● **WHAT YOU WILL DO**:
Return exactly the lines of the records below, starting at the line that contains "shop with a" and ending at the line that contains "109H328C327 130 318", with both of those lines kept.

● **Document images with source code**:

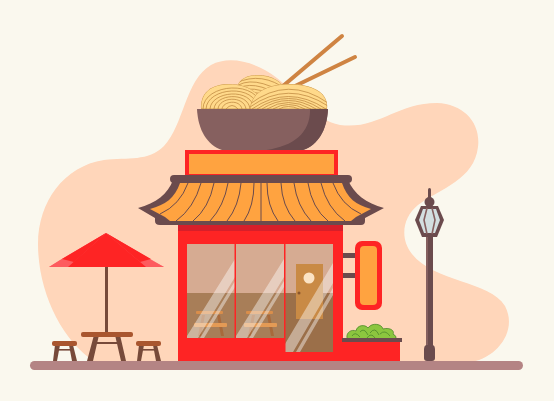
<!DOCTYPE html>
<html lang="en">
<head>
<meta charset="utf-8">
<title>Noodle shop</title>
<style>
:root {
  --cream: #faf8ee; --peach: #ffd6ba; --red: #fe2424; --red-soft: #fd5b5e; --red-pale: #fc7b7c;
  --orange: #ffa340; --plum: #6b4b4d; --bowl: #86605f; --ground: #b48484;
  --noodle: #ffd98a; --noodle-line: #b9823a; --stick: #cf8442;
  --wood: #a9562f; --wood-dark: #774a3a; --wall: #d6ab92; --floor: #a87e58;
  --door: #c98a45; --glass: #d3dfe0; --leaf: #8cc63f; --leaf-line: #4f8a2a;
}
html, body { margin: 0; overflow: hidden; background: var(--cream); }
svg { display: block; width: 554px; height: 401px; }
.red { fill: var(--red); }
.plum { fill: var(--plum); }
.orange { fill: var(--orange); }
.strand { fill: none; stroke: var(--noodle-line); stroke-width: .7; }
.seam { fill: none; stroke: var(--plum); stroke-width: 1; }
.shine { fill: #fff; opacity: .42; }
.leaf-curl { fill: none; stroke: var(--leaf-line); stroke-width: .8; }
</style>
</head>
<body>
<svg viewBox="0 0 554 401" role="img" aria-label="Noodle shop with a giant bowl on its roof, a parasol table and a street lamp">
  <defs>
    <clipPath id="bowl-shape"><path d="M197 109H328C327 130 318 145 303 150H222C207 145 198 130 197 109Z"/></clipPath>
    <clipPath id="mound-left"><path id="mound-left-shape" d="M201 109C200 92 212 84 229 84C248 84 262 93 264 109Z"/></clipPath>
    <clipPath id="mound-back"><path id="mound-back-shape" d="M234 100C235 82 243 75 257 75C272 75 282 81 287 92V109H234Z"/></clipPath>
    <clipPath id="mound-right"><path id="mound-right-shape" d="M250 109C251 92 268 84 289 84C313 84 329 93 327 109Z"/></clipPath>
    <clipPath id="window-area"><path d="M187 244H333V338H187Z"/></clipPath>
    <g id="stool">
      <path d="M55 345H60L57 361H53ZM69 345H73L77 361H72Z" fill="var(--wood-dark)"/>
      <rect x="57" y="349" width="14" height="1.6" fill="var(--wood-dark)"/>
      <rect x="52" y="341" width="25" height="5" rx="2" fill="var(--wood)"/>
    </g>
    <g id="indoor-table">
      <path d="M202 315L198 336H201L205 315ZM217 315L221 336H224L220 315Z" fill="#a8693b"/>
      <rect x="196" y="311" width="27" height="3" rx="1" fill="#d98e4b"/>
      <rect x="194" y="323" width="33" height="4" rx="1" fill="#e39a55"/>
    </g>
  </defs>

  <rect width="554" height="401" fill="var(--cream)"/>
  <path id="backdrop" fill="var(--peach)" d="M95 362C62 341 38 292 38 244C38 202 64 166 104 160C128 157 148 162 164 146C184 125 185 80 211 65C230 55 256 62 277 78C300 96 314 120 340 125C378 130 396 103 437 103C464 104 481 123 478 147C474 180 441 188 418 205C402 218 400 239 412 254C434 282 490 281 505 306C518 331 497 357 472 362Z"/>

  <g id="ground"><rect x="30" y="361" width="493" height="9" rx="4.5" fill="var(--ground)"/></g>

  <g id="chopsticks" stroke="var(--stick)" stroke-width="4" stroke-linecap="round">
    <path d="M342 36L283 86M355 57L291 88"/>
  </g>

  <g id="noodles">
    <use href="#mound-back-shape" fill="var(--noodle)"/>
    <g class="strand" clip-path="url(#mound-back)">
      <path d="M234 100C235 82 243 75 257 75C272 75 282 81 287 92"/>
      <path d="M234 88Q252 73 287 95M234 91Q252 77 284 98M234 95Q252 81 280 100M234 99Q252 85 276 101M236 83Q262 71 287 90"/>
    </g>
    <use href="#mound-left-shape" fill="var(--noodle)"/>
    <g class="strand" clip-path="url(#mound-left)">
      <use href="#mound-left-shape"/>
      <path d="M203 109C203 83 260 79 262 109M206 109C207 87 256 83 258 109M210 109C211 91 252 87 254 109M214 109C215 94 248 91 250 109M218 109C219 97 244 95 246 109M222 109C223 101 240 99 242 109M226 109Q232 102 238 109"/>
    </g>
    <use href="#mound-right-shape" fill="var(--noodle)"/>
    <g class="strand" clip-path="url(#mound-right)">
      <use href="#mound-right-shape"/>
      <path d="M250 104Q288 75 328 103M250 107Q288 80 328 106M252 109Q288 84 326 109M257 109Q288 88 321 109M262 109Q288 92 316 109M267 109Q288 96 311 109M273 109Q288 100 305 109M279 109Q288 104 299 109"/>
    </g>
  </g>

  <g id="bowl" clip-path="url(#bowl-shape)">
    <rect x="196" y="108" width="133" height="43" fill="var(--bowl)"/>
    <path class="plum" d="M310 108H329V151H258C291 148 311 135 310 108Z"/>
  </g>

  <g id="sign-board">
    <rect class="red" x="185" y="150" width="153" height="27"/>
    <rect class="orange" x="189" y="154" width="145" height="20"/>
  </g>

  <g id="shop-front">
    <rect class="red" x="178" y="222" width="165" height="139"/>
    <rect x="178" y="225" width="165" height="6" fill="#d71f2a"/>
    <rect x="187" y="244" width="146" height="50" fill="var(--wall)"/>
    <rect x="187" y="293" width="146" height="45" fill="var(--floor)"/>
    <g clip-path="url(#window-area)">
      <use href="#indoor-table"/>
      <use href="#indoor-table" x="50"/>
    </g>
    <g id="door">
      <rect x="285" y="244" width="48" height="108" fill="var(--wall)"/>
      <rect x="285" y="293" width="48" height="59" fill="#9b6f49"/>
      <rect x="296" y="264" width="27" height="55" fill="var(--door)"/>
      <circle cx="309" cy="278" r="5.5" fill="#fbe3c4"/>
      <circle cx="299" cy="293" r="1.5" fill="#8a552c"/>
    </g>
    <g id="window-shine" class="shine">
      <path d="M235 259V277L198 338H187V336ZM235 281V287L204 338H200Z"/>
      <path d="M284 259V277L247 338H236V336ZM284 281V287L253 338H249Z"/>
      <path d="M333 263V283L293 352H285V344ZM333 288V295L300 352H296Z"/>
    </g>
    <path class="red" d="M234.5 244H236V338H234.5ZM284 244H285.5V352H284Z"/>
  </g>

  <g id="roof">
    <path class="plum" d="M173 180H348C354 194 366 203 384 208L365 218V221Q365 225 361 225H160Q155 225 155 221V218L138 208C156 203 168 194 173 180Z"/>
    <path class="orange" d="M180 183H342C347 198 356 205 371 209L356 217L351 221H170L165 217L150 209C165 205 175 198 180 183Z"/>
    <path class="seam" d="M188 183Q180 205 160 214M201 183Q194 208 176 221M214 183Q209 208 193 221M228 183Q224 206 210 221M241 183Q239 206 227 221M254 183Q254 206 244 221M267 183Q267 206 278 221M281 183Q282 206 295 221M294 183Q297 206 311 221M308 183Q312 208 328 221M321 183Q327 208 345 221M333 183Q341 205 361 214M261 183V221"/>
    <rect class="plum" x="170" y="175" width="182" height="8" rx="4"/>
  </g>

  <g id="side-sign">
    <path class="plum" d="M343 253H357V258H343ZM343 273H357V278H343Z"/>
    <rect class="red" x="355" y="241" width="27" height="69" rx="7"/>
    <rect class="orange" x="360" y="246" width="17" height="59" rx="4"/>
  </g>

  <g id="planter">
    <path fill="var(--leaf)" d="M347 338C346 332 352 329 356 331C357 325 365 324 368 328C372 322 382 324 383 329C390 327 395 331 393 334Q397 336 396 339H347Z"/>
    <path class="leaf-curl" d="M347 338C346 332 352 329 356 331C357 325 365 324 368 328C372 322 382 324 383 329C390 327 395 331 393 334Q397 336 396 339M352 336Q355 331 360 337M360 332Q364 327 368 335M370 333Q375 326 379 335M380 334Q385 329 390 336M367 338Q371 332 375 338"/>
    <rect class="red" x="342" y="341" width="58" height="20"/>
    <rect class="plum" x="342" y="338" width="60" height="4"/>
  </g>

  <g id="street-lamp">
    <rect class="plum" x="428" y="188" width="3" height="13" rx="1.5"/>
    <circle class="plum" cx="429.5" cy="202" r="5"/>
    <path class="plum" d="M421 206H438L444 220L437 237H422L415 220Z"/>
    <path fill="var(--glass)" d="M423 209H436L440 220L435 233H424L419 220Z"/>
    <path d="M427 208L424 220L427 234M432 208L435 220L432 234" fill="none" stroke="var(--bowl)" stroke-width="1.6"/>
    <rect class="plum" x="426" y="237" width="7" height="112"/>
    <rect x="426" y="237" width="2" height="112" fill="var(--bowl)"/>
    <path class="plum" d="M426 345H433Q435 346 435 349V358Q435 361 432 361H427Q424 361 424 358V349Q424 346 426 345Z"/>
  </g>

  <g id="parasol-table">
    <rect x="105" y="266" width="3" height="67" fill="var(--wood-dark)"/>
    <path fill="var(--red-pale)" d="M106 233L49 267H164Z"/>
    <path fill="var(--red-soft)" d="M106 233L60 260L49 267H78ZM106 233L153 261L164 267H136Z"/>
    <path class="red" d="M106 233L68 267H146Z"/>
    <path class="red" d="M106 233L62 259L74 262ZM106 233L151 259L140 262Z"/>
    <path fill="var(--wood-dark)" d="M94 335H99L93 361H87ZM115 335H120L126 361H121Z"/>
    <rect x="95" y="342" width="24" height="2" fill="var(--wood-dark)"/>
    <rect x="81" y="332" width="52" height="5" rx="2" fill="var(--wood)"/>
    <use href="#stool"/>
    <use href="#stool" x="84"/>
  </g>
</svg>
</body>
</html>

● **SOLUTION FOR THIS PROBLEM**:
<svg viewBox="0 0 554 401" role="img" aria-label="Noodle shop with a giant bowl on its roof, a parasol table and a street lamp">
  <defs>
    <clipPath id="bowl-shape"><path d="M197 109H328C327 130 318 145 303 150H222C207 145 198 130 197 109Z"/></clipPath>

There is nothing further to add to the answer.